### Work to be completed
From the line that contains "400C174 380 186" to the end of the entries, write out every line exactly, including both ends, and nothing more.

### Dataset content

-- Opening Marker --

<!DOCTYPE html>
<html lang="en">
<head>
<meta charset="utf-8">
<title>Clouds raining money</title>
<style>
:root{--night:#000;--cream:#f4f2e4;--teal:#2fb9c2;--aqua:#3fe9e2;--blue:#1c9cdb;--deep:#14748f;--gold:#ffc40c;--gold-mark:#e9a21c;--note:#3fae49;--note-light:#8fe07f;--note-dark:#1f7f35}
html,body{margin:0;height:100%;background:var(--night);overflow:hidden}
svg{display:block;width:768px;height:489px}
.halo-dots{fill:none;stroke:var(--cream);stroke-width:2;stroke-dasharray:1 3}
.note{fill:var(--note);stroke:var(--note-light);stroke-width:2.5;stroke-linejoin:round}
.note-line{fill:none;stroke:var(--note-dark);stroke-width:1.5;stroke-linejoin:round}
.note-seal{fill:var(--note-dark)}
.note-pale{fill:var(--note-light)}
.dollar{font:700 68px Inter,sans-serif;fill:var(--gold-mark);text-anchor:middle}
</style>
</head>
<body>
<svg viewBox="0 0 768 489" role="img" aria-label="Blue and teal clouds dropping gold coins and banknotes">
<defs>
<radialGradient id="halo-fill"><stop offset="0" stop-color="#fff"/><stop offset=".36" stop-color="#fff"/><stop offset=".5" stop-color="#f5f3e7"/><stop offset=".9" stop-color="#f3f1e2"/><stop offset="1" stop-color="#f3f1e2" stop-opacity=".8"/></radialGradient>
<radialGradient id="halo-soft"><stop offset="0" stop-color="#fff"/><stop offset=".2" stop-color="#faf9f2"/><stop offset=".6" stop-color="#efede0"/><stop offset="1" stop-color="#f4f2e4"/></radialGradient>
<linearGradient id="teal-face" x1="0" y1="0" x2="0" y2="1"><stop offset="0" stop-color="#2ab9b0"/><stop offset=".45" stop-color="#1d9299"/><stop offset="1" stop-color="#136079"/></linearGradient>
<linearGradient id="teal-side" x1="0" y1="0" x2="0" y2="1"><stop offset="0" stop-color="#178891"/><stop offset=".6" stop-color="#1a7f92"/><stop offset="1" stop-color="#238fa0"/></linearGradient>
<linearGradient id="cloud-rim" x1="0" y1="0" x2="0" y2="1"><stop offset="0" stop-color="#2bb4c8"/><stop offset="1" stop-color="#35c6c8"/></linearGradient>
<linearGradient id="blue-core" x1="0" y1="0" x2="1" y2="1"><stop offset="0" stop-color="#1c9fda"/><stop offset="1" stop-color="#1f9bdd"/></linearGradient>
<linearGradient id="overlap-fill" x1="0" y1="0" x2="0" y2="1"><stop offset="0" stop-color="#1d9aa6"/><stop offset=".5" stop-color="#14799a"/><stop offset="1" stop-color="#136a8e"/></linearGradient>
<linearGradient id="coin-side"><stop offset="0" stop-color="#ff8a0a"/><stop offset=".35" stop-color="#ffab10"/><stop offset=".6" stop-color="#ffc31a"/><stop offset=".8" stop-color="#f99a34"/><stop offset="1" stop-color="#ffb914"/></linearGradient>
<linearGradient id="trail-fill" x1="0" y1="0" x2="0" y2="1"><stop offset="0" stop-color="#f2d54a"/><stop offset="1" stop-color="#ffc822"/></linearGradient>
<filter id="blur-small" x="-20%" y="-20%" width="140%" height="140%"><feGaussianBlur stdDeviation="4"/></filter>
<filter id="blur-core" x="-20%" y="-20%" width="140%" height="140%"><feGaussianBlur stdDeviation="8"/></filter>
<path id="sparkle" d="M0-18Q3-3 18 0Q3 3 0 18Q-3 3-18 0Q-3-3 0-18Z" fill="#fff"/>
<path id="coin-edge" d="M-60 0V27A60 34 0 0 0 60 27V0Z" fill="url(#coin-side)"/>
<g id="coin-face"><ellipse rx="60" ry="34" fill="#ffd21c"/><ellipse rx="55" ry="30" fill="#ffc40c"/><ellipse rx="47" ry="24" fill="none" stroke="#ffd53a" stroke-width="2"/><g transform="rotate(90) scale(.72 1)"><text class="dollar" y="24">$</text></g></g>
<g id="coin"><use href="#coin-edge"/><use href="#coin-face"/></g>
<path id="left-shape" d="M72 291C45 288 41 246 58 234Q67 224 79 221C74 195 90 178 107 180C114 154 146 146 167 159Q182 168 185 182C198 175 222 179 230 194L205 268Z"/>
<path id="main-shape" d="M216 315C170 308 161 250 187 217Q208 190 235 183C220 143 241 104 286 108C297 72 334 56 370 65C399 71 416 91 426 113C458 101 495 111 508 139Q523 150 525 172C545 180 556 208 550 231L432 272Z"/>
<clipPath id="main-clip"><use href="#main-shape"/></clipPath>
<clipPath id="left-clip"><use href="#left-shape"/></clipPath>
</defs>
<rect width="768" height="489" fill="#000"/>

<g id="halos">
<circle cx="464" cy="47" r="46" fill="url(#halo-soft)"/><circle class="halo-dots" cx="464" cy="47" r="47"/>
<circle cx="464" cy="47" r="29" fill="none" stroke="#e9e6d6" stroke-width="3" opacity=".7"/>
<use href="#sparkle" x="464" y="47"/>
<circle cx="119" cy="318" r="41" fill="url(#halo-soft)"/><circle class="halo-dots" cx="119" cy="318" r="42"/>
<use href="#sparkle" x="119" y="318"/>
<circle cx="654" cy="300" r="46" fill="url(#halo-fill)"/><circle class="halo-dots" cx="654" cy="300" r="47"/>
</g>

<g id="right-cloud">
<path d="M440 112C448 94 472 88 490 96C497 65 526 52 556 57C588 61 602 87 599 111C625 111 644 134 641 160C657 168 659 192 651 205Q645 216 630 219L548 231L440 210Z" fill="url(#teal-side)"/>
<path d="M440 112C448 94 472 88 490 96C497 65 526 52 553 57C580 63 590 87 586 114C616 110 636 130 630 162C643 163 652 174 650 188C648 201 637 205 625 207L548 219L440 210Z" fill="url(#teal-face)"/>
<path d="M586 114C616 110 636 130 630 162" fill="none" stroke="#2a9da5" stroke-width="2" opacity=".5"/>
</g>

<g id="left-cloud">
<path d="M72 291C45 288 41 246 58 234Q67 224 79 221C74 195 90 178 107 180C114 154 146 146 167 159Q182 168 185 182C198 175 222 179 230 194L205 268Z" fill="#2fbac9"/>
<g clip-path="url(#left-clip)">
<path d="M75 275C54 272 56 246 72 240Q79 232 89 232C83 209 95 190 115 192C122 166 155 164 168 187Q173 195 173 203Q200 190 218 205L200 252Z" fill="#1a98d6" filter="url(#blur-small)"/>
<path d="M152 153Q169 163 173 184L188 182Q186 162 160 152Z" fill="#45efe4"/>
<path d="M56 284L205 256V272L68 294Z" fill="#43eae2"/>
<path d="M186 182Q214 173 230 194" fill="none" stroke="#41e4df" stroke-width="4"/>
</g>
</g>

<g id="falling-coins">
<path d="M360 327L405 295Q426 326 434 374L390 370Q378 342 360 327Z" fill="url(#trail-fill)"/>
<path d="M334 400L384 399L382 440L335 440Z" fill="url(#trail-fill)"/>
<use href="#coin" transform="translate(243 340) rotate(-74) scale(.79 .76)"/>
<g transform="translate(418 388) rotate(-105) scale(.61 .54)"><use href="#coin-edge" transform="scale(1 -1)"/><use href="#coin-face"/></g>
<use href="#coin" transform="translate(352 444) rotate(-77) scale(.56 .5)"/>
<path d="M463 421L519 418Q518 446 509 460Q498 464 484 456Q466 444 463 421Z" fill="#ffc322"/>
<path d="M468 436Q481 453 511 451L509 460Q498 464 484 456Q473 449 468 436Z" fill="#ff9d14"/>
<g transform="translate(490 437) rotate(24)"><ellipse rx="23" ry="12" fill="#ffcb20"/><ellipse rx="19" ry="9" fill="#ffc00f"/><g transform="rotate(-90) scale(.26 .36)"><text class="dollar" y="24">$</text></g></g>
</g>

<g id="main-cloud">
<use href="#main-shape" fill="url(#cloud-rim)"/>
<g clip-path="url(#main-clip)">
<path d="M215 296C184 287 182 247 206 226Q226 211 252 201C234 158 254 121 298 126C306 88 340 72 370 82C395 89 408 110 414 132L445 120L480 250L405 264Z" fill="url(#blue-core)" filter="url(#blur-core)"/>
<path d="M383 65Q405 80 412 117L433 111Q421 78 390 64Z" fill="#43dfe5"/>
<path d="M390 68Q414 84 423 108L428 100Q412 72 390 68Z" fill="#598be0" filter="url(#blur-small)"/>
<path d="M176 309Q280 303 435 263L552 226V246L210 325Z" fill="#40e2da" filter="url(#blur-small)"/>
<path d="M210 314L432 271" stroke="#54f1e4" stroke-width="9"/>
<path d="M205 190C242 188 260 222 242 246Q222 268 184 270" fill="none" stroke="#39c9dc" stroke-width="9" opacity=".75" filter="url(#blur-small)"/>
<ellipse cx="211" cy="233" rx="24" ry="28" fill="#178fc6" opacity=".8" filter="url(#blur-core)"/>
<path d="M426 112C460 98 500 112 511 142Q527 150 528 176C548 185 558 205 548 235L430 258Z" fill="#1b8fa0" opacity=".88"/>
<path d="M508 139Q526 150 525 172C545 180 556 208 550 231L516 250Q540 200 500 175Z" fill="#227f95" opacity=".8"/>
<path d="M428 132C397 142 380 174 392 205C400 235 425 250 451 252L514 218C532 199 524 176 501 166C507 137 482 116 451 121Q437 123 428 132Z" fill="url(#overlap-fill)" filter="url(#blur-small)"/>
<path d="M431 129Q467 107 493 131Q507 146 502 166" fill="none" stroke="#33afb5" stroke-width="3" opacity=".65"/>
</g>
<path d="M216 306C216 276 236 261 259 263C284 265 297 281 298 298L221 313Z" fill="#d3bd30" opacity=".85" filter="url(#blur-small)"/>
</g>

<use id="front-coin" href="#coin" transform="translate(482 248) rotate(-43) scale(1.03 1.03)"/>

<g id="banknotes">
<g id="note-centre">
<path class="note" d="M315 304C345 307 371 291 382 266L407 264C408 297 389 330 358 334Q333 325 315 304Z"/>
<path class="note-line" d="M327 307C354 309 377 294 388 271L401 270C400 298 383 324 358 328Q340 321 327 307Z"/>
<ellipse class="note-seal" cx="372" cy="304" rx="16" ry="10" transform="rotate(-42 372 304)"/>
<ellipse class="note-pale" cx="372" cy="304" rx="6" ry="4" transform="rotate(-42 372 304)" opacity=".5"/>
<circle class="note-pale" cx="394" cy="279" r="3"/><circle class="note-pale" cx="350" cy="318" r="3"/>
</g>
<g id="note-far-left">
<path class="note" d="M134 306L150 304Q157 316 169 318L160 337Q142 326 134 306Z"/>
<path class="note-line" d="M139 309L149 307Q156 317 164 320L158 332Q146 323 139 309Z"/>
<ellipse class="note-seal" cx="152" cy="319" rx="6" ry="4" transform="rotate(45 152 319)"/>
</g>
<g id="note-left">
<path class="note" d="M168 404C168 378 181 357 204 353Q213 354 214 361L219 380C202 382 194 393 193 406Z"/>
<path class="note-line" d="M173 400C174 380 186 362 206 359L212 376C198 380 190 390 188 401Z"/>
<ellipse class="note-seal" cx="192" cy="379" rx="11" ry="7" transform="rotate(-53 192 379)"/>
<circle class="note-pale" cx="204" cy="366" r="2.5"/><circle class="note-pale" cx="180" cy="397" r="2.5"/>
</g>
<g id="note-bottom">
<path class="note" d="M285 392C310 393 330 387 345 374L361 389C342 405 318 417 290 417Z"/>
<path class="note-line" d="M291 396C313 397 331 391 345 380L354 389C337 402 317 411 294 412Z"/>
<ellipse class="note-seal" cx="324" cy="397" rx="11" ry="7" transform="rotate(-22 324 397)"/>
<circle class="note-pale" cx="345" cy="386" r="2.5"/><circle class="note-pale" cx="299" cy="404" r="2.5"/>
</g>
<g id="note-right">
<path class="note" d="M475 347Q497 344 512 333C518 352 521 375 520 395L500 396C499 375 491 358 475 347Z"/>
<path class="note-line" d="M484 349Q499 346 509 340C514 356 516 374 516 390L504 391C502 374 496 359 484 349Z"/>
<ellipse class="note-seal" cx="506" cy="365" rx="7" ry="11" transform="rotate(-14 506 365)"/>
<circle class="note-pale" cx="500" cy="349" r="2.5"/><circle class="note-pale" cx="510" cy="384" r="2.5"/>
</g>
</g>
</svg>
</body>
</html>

-- Closing Marker --

### Exercise answer
<path class="note-line" d="M173 400C174 380 186 362 206 359L212 376C198 380 190 390 188 401Z"/>
<ellipse class="note-seal" cx="192" cy="379" rx="11" ry="7" transform="rotate(-53 192 379)"/>
<circle class="note-pale" cx="204" cy="366" r="2.5"/><circle class="note-pale" cx="180" cy="397" r="2.5"/>
</g>
<g id="note-bottom">
<path class="note" d="M285 392C310 393 330 387 345 374L361 389C342 405 318 417 290 417Z"/>
<path class="note-line" d="M291 396C313 397 331 391 345 380L354 389C337 402 317 411 294 412Z"/>
<ellipse class="note-seal" cx="324" cy="397" rx="11" ry="7" transform="rotate(-22 324 397)"/>
<circle class="note-pale" cx="345" cy="386" r="2.5"/><circle class="note-pale" cx="299" cy="404" r="2.5"/>
</g>
<g id="note-right">
<path class="note" d="M475 347Q497 344 512 333C518 352 521 375 520 395L500 396C499 375 491 358 475 347Z"/>
<path class="note-line" d="M484 349Q499 346 509 340C514 356 516 374 516 390L504 391C502 374 496 359 484 349Z"/>
<ellipse class="note-seal" cx="506" cy="365" rx="7" ry="11" transform="rotate(-14 506 365)"/>
<circle class="note-pale" cx="500" cy="349" r="2.5"/><circle class="note-pale" cx="510" cy="384" r="2.5"/>
</g>
</g>
</svg>
</body>
</html>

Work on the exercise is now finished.